Try it> One line at a time, check the entries below for the word "define", and copy each line that has it.

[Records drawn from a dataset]
• • • •

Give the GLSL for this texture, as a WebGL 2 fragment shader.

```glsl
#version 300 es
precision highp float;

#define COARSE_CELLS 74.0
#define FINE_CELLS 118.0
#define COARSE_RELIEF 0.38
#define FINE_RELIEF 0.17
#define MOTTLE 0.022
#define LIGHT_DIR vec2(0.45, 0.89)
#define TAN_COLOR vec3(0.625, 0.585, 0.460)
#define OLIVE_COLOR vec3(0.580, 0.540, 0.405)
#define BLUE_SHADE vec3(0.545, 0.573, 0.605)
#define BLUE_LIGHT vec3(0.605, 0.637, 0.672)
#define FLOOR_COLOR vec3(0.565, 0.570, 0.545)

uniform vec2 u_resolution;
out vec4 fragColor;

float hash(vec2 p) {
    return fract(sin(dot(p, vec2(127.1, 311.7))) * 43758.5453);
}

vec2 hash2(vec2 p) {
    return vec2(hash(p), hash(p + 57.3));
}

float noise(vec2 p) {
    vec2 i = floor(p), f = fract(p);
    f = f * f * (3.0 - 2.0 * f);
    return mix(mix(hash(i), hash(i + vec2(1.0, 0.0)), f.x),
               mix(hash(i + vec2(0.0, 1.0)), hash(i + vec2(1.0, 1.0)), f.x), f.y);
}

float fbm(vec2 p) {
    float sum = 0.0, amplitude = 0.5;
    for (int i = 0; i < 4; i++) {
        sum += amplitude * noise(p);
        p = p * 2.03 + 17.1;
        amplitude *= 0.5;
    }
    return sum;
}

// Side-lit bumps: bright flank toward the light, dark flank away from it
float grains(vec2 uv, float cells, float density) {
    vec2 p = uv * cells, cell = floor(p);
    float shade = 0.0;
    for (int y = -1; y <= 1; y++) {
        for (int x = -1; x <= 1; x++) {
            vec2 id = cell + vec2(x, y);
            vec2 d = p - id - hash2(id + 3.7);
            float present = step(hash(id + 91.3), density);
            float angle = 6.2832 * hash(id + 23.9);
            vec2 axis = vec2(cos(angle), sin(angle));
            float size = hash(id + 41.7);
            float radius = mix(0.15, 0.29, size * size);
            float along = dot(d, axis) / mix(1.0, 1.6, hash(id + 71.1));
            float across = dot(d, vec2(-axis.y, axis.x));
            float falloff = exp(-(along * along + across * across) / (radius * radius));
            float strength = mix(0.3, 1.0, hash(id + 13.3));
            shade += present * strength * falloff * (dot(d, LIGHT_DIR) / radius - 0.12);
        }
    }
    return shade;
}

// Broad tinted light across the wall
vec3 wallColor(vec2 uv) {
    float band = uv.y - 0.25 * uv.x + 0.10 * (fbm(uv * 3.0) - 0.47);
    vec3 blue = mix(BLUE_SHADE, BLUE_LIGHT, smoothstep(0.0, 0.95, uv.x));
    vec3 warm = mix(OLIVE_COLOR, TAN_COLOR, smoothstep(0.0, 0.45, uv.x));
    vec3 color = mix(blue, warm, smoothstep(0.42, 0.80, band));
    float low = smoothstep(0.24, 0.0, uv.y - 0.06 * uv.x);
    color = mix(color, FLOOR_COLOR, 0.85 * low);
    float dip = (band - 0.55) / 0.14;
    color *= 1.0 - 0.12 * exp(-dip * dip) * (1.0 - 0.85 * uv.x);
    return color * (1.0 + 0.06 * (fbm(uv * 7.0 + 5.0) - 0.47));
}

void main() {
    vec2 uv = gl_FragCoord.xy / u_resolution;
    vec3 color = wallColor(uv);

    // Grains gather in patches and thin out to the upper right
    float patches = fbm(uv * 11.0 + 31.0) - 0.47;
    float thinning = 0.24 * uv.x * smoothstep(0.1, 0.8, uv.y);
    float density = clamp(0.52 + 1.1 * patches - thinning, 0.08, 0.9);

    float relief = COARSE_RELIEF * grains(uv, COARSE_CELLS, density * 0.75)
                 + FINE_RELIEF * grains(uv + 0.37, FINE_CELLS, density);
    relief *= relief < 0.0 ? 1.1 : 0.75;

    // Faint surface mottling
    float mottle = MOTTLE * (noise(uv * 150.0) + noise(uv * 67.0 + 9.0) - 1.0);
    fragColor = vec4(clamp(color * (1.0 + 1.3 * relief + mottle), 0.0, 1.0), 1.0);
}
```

• • • •

Written solution>
#define COARSE_CELLS 74.0
#define FINE_CELLS 118.0
#define COARSE_RELIEF 0.38
#define FINE_RELIEF 0.17
#define MOTTLE 0.022
#define LIGHT_DIR vec2(0.45, 0.89)
#define TAN_COLOR vec3(0.625, 0.585, 0.460)
#define OLIVE_COLOR vec3(0.580, 0.540, 0.405)
#define BLUE_SHADE vec3(0.545, 0.573, 0.605)
#define BLUE_LIGHT vec3(0.605, 0.637, 0.672)
#define FLOOR_COLOR vec3(0.565, 0.570, 0.545)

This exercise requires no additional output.